Liron Gertsman, 13, is used to wearing a uniform, having a headmistress, and going to a school that costs as much as $12,000 a year. But this year, his family has found a school that won’t cost a penny – and that his parents believe will still give him the sterling education the private system did.
Starting this morning, Liron will sit on a public transit bus for 40 minutes – or catch a 15-minute car ride with mom, if he’s lucky – to attend a unique kind of public school.
Liron starts Grade 8 at Point Grey Mini, a competitive, academically enriched program in Kerrisdale, an affluent neighbourhood on Vancouver’s west side. He could walk 15 minutes to his local neighbourhood school but for his mom, Keren Gertsman, the competitive edge her son will receive is key. “You want to maximize what you can give your child,” Ms. Gertsman said. “The reality is it’s an increasingly competitive environment. To get into the local university, it’s getting harder and harder and harder.”
While most students are going back to an all-purpose public school, a minority – about 10 per cent in Vancouver to as high as 25 per cent in Edmonton – are heading into customized programs that are either more academically challenging or cater to the creative or sports-minded. From Chinese bilingual programs to sports academies and International Baccalaureates, families are drawn to specialized options because they believe that good grades from these types of schools count for more than good grades from a mainstream school.
“Parents are trying to seek more individualized program for their children. It comes out of the desire to provide a competitive edge,” said Lynn Bosetti, an expert on school choice and dean at the University of British Columbia’s Okanagan campus. “I think in some ways they want to make sure that there’s a program that’s going to meet their child’s needs, and that differentiates them from someone else in the regular public school.”
Frank Peters, a professor in the department of educational policy studies at the University of Alberta, sees nothing wrong with specializing in the public education system as long as students are enthusiastic about learning. “It’s a way to ensure or increase the likelihood of engaging students, and that’s good,” Prof. Peters said. “They do learn, and they learn better.”
School districts have quickly realized that one of the most effective ways to win a bigger share of the student market is with a host of specialized programs. The Vancouver School Board has grown its offerings of alternative programs, and while enrollment is capped, it’s not unusual to have a packed room on information nights.

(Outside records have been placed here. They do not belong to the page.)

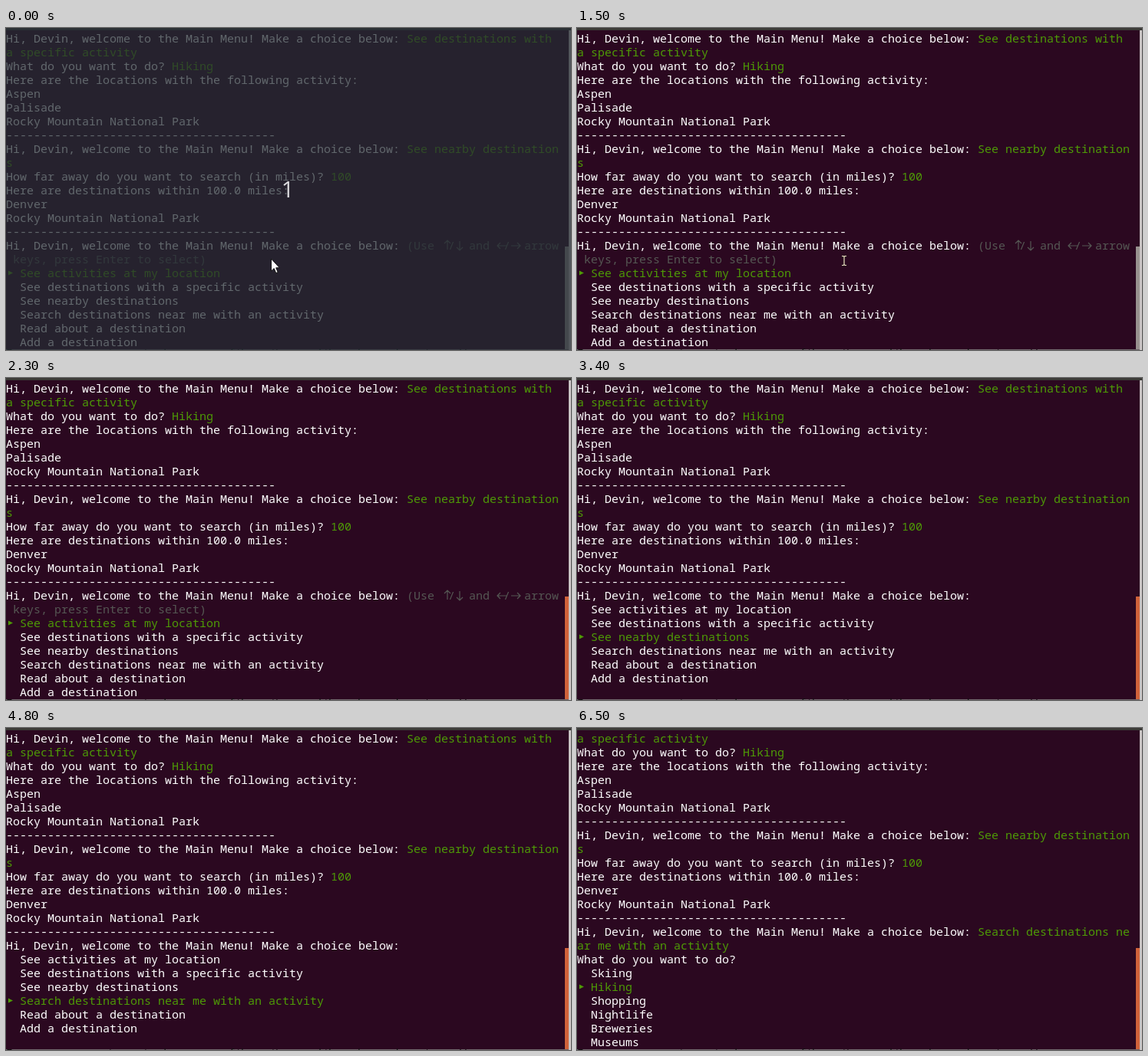
These frames come from a looping animation (736 by 420 pixels, 8 s). An HTML page:

```html
<!DOCTYPE html>
<html lang="en">
<head>
<meta charset="utf-8">
<title>Terminal menu</title>
<style>
  html, body { margin: 0; width: 100%; height: 100%; overflow: hidden; background: #2b0820; }
  svg { display: block; width: 736px; height: 420px; }
  #rows text { font: 15px "Noto Sans Mono", "DejaVu Sans Mono", monospace; white-space: pre; }
  .plain { fill: #fff; }
  .pick { fill: #4e9a06; }
  .hint { fill: #555753; }
  .arrows { fill: none; stroke: #555753; stroke-width: 1.2; }
</style>
</head>
<body>
<svg viewBox="0 0 736 420">
  <rect width="736" height="420" fill="#2b0820"/>
  <g id="rows"></g>
  <rect y="419" width="733" height="1" fill="#6f666b"/>
  <text x="0" y="429" font-family="Open Sans, sans-serif" font-size="15" fill="#111">Every menu prompts you to choose one of the options and then shows places to go. Use arrows</text>
  <rect width="736" height="3" fill="#3c3b37"/>
  <rect id="bar" x="728" y="285" width="5" height="134"/>
  <rect x="733" y="3" width="3" height="417" fill="#c9c4c4"/>
  <g id="beam" fill="none">
    <path d="M345 297.5h2l1 1l1-1h2M345 309.5h2l1-1l1 1h2M348 298v11" stroke="#e8e6c0" stroke-width="1.2"/>
  </g>
  <g id="countdown">
    <rect width="736" height="420" fill="#242d34" opacity=".72"/>
    <text x="367" y="221" text-anchor="middle" font-family="Open Sans, sans-serif" font-size="29" fill="#dcdcdf">1</text>
    <path d="M345.5 301v16l3.7-3.4 2.5 6 2.5-1-2.5-5.8h4.6z" fill="#fff" stroke="#111"/>
  </g>
</svg>
<script>
const LOOP = 8000, CELL = 9, LINE = 18;
const $ = id => document.getElementById(id);
const rows = $("rows");

const GREETING = "Hi, Devin, welcome to the Main Menu! Make a choice below: ";
const QUESTION = "What do you want to do? ";
const RULE = "-".repeat(39);
const HINT = "(Use  /  and  /  arrow keys, press Enter to select)";
const MENU = ["See activities at my location", "See destinations with a specific activity",
  "See nearby destinations", "Search destinations near me with an activity",
  "Read about a destination", "Add a destination"];
const ACTIVITIES = ["Skiing", "Hiking", "Shopping", "Nightlife", "Breweries", "Museums"];

// Each row is a plain part followed by an answer part.
const HISTORY = [
  [GREETING, "See destinations with"],
  ["", "a specific activity"],
  [QUESTION, "Hiking"],
  ["Here are the locations with the following activity:"],
  ["Aspen"], ["Palisade"], ["Rocky Mountain National Park"],
  [RULE],
  [GREETING, "See nearby destination"],
  ["", "s"],
  ["How far away do you want to search (in miles)? ", "100"],
  ["Here are destinations within 100.0 miles:"],
  ["Denver"], ["Rocky Mountain National Park"],
  [RULE]
];
const SEARCHED = [...HISTORY.slice(1), [GREETING, "Search destinations ne"], ["", "ar me with an activity"]];

// Start time, screen and selected option
const STEPS = [
  [0, "menu", 0], [2500, "menu", 1], [3400, "menu", 2], [4000, "menu", 3],
  [4900, "activities", 0], [6500, "activities", 1]
];

const write = (text, col, row, kind) => text
  ? `<text class="${kind}" x="${col * CELL}" y="${19 + row * LINE}">${text}</text>` : "";

function arrows(col, row) {
  const x = col * CELL, y = 14 + row * LINE;
  return `<path class="arrows" d="M${x + 53} ${y + 5}v-12m-4 4l4-4 4 4
    M${x + 69} ${y - 6}v12m-4-4l4 4 4-4
    M${x + 130} ${y}h-12m4-4l-4 4 4 4
    M${x + 136} ${y}h12m-4-4l4 4-4 4"/>`;
}

function hint(col, row) {
  const room = 80 - col;
  return write(HINT.slice(0, room), col, row, "hint")
    + write(HINT.slice(room), 0, row + 1, "hint") + arrows(col, row);
}

function screen(name, selected) {
  const isMenu = name === "menu";
  const past = isMenu ? HISTORY : SEARCHED;
  const prompt = isMenu ? GREETING : QUESTION;
  const options = isMenu ? MENU : ACTIVITIES;
  let out = past.map(([plain, answer], i) =>
    write(plain, 0, i, "plain") + write(answer, plain.length, i, "pick")).join("");
  let row = past.length;
  out += write(prompt, 0, row, "plain");
  if (selected === 0) {
    out += hint(prompt.length, row);
    if (isMenu) row++;
  }
  options.forEach((option, i) => {
    row++;
    out += write(option, 2, row, i === selected ? "pick" : "plain");
    if (i === selected) out += `<path class="pick" d="M3 ${10.5 + row * LINE}l6 3-6 3z"/>`;
  });
  return out;
}

const show = (id, on) => $(id).setAttribute("visibility", on ? "visible" : "hidden");
let current;

function draw(t) {
  const step = STEPS.findLast(([start]) => t >= start);
  if (step !== current) {
    current = step;
    rows.innerHTML = screen(step[1], step[2]);
  }
  const top = t < 4800 ? 285 : 287;
  $("bar").setAttribute("y", top);
  $("bar").setAttribute("height", 419 - top);
  $("bar").setAttribute("fill", t < 1600 ? "#98918f" : "#d0623a");
  show("countdown", t < 500);
  show("beam", t >= 500 && t < 2300);
}

const begin = performance.now();
function tick() {
  draw((performance.now() - begin) % LOOP);
  requestAnimationFrame(tick);
}
tick();
</script>
</body>
</html>
```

Point Grey Mini’s information night is attended by hundreds, but in the end, after a cognitive writing test and a rigorous set of interviews, the school only enrolls 150 students.
“It is one of the benefits of offering variety, that you can attract students who may otherwise be looking for something different outside of the system,” said Valerie Overgaard, an associate superintendent at the Vancouver School Board.

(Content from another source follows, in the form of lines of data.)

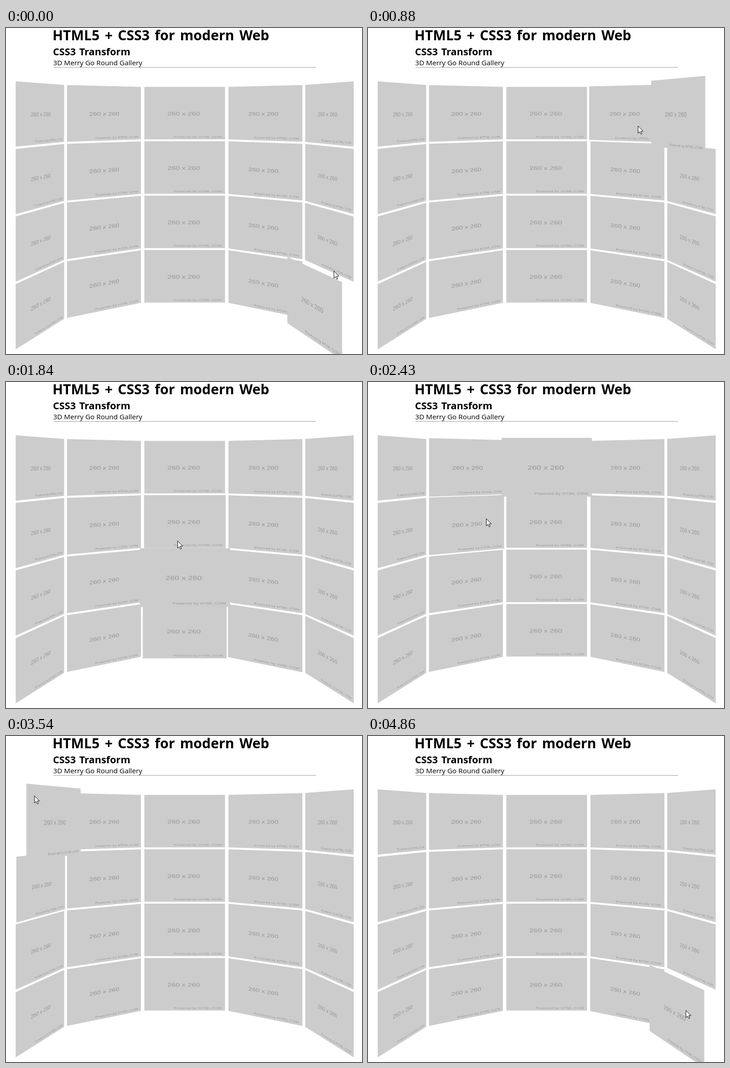
Write an HTML page that moves like this. It is 781 px wide and 717 px high and loops after 4940 ms.

```html
<!DOCTYPE html>
<html lang="en">
<head>
<meta charset="utf-8">
<title>3D Merry Go Round Gallery</title>
<style>
  html, body { margin: 0; width: 100%; height: 100%; overflow: hidden; background: #fff; }
  #wall {
    position: absolute; left: 0; top: 0; width: 781px; height: 717px; overflow: hidden;
    perspective: 1440px; perspective-origin: 391.8px 179.5px;
  }
  .tile {
    position: absolute; left: 261.8px; top: 49.5px; width: 260px; height: 260px;
    background: #ccc; color: #969696; font-family: "Liberation Sans", Arial, sans-serif; white-space: nowrap;
  }
  .tile span { position: absolute; left: 0; width: 254px; top: 118px; text-align: center; font-size: 24px; line-height: 30px; }
  .tile small { position: absolute; right: 10px; top: 239px; font-size: 13px; line-height: 16px; letter-spacing: .7px; }
  svg { position: absolute; left: 0; top: 0; }
  text { font-family: "Open Sans", "Noto Sans", sans-serif; }
</style>
</head>
<body>
<div id="wall"></div>
<svg width="781" height="717">
  <text x="102" y="27" font-size="30.2" font-weight="700" word-spacing="3.5">HTML5 + CSS3 for modern Web</text>
  <text x="103" y="60" font-size="21.7" font-weight="700" word-spacing="2">CSS3 Transform</text>
  <text x="103.5" y="81.5" font-size="15.3">3D Merry Go Round Gallery</text>
  <path d="M104 86.5H680" stroke="#999"/>
  <path id="cursor" d="M.5 .5V16.5L4 13L6.5 18.5L9 17.5L6.5 12H11.5Z" fill="#fff" stroke="#000"/>
</svg>
<script>
const LOOP = 4940, FRAMES = 67, STEP = LOOP / FRAMES, FADE = 400;
const RADIUS = 285, DEPTH = 1440, LIFT = 33, GROW = .17;
const WIDTH = 177, HEIGHT = 115.5, PITCH = 119.6, TOP = -50.5;
const CENTER = { x: 391.8, y: 179.5 };

// Turning points of the pointer: time, x, y
const path = [
  [0, 719, 534], [520, 700, 258], [840, 655, 200], [880, 594, 211], [1190, 535, 500],
  [1400, 535, 570], [1680, 415, 487], [1840, 377, 351], [2100, 350, 185], [2330, 300, 190],
  [2600, 190, 500], [2950, 118, 602], [3280, 62, 262], [3540, 62, 131], [3900, 380, 78],
  [4130, 622, 100], [4200, 634, 304], [4360, 632, 570], [4860, 696, 604]
];

const wall = document.getElementById('wall');
const cursor = document.getElementById('cursor');
const columnAngle = col => (col - 2) * Math.PI / 5;

const tiles = Array.from({ length: 20 }, (_, i) => {
  const el = document.createElement('div');
  el.className = 'tile';
  el.innerHTML = '<span>260 x 260</span><small>Powered by HTML.COM</small>';
  wall.append(el);
  return { el, col: i % 5, row: Math.floor(i / 5), visits: [] };
});

// Path point by index, repeating with every loop
function knot(i) {
  const n = path.length, [t, x, y] = path[(i + n) % n];
  return [t + Math.floor(i / n) * LOOP, x, y];
}

// Smooth curve through the turning points
function pointerAt(t) {
  const i = path.findLastIndex(p => p[0] <= t);
  const [before, a, b, after] = [-1, 0, 1, 2].map(k => knot(i + k));
  const span = b[0] - a[0], u = (t - a[0]) / span, v = 1 - u;
  return [1, 2].map(k => {
    const slopeA = (b[k] - before[k]) / (b[0] - before[0]) * span;
    const slopeB = (after[k] - a[k]) / (after[0] - a[0]) * span;
    return a[k] * v * v * (1 + 2 * u) + b[k] * u * u * (1 + 2 * v) + slopeA * u * v * v - slopeB * u * u * v;
  });
}

// Tile under a screen point, found by casting a ray onto the column's plane
function tileAt([px, py]) {
  const x = px - CENTER.x, side = Math.abs(x);
  const ring = side < 92 ? 0 : side < 261.5 ? 1 : 2;
  const angle = columnAngle(2 + ring);
  const scale = (RADIUS + (DEPTH - RADIUS) * Math.cos(angle)) / (side * Math.sin(angle) + DEPTH * Math.cos(angle));
  const row = Math.floor(((py - CENTER.y) * scale - TOP) / PITCH);
  const col = 2 + Math.sign(x) * ring;
  return tiles.find(tile => tile.col === col && tile.row === row);
}

// Note when the pointer enters and leaves each tile
for (let t = 0, last; t < LOOP; t += 5) {
  const tile = tileAt(pointerAt(t));
  if (tile && tile !== last) tile.visits.push({ start: t });
  if (tile) tile.visits.at(-1).end = t + 5;
  last = tile;
}

// The CSS "ease" curve, cubic-bezier(.25, .1, .25, 1)
function ease(p) {
  if (p <= 0) return 0;
  if (p >= 1) return 1;
  let lo = 0, hi = 1, u;
  for (let i = 0; i < 14; i++) {
    u = (lo + hi) / 2;
    if (.75 * u * (1 - u) + u ** 3 < p) lo = u; else hi = u;
  }
  return .3 * u * (1 - u) ** 2 + 3 * u * u * (1 - u) + u ** 3;
}

function hoverAmount({ visits }, t) {
  const amounts = visits.flatMap(({ start, end }) => [t, t + LOOP].map(now =>
    ease((Math.min(now, end) - start) / FADE) * (1 - ease((now - end) / FADE))));
  return Math.max(0, ...amounts);
}

function placeTile(tile, t) {
  const k = hoverAmount(tile, t), angle = columnAngle(tile.col);
  const r = RADIUS - LIFT * k, s = (1 + GROW * k) / 260;
  const x = r * Math.sin(angle), z = RADIUS - r * Math.cos(angle);
  const y = TOP + HEIGHT / 2 + PITCH * tile.row;
  tile.el.style.transform =
    `translate3d(${x}px,${y}px,${z}px) rotateY(${-angle}rad) scale(${WIDTH * s},${HEIGHT * s})`;
  tile.el.style.zIndex = Math.round(k * 1000);
}

const began = performance.now();
function draw() {
  const elapsed = performance.now() - began;
  const t = Math.floor((elapsed + 8) / STEP) % FRAMES * STEP;
  tiles.forEach(tile => placeTile(tile, t));
  cursor.setAttribute('transform', `translate(${pointerAt(t).map(Math.round)})`);
  requestAnimationFrame(draw);
}
draw();
</script>
</body>
</html>
```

But Annie Kidder, executive director of the Ontario advocacy group People for Education, worries that specialized programming can hurt neighbourhood schools as parents who are willing to go through the paperwork or testing required to access alternatives leave the mainstream. “The concern about this idea of choice is that the choice is open to those who have the capacity to choose,” she said. “It’s the job of the education system to not divide kids along socioeconomic lines. It’s also the job of the education system to deal with all of the different kinds of students in it.”
In Ontario, even though children are more often than not required to attend schools within their catchment area, parents and school districts are finding ways around that. Parents are sometimes known to fake addresses to get their children into highly desirable schools. And the province has seen an explosion in new specialized programs.
In the York Region District School Board, enrolment in specialized programs, which included arts, sports and the International Baccalaureate diploma program, was about seven per cent last year.
Kathy Witherow, the board’s superintendent of curriculum and instructional services, said officials are looking to protect the neighbourhood school by allowing more of them to offer specific programming tailored to their student body, such as business or health and wellness. “We’re more about having these programs in all of our schools, so all of our kids have the opportunity to access them,” Ms. Witherow said.
Liron said he would not necessarily be bored if he attended a regular-track program in his neighbourhood school – he just wouldn’t be as stimulated. Point Grey Mini was his first choice because of the enriched curriculum and the chance for a more outdoorsy learning experience. Liron and his parents decided to give the public system a chance because of the specialized programs it offered.
“To be quite honest,” said Ms. Gertsman, “if Liron didn’t get into the mini school, our next option on the list would have to be a private school because we just didn’t have enough sense of confidence that the mainstream program would get him sufficiently motivated.”